But wait, however, for we are not done and all is certainly far from lost, as there is a fifth disc here containing an album of ten live tracks recorded from the mixing desk during that final year, titled High Time for its first ever release. And against all expectations, it is mostly superb. Much of it consists of previously unissued songs, but when past tracks are revisited the results are generally spectacular. Flashing Silver Hope stretches out to an even longer fifteen minutes, containing some irresistible guitar interplay, while October Andy is extended to twice its length and totally transformed into a veritable tour-de-force. There’s yet another epic in the shape of the 12-minute Gypsy Man, but there isn’t really a poor track on this disc. As the very honest new sleeve notes from Rubinstein admit, the mix has the vocals rather high and the guitars too low, meaning that the performances are robbed of some of their power, but nevertheless this is no bootleg recording. It’s a fine way to demonstrate how much Byzantium still had to offer on stage at that time, and throws prior efforts a la Cowboy Song into frustrating relief. This was a great band when they got down to it and wanted to be.

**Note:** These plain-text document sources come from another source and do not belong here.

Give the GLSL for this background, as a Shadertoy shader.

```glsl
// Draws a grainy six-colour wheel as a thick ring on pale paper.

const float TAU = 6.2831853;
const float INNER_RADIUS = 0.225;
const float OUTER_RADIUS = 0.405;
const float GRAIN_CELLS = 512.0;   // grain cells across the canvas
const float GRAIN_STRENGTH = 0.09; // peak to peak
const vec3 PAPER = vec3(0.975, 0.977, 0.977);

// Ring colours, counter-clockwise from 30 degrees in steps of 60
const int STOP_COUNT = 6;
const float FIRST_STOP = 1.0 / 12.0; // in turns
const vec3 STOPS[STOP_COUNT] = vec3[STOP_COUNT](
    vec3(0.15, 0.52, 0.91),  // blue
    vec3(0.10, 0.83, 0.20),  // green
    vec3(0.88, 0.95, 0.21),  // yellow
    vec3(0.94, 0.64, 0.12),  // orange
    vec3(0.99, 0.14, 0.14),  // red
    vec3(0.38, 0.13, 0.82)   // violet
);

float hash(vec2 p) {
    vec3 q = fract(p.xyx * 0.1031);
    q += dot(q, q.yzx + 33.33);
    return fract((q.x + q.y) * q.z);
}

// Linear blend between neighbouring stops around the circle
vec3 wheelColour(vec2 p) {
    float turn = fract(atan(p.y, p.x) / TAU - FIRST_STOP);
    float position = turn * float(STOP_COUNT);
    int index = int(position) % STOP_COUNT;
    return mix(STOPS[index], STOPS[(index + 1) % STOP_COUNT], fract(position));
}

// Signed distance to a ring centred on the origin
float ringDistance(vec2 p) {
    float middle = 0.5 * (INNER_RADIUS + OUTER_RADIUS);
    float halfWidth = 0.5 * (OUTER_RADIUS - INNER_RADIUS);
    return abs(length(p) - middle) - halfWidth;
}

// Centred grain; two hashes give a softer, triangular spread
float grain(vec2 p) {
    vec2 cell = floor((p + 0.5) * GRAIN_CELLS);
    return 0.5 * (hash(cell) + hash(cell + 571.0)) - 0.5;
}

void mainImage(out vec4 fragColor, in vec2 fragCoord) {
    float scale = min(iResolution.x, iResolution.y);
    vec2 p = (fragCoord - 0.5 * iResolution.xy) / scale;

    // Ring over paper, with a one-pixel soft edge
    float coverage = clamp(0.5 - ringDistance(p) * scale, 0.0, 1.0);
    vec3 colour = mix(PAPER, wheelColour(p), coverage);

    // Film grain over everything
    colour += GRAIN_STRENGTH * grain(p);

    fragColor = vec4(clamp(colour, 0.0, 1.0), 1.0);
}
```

As alluded to earlier, and unsurprisingly, it’s a patchy collection at times – though how could it be anything else with such an unheralded outfit having their entire output so thoughtfully curated? There are two discs out of the five which are essential – Seasons Changing and High Time, of course – and the self-titled Byzantium debut is also strong. The Ora release and the Live/Studio album are curios from which to cherry-pick the best material, but taken all-in, that’s a pretty good hit-rate for a band few people even among rock fans will be aware of having existed. No, they weren’t ever contenders for Pink Floyd levels of stardom, but they deserved more than what they ended up with in terms of audience and label support. Finally with this release they have the quality of product (great booklet and individual album sleeve reproductions) that they always cried out for. Maybe, just maybe, a few more people will also sit up and take notice that here is another fascinating stroll down an early 70s country lane away from the motorway network of the Zeppelins and ELPs of the time. Give it a try, and have a nice day!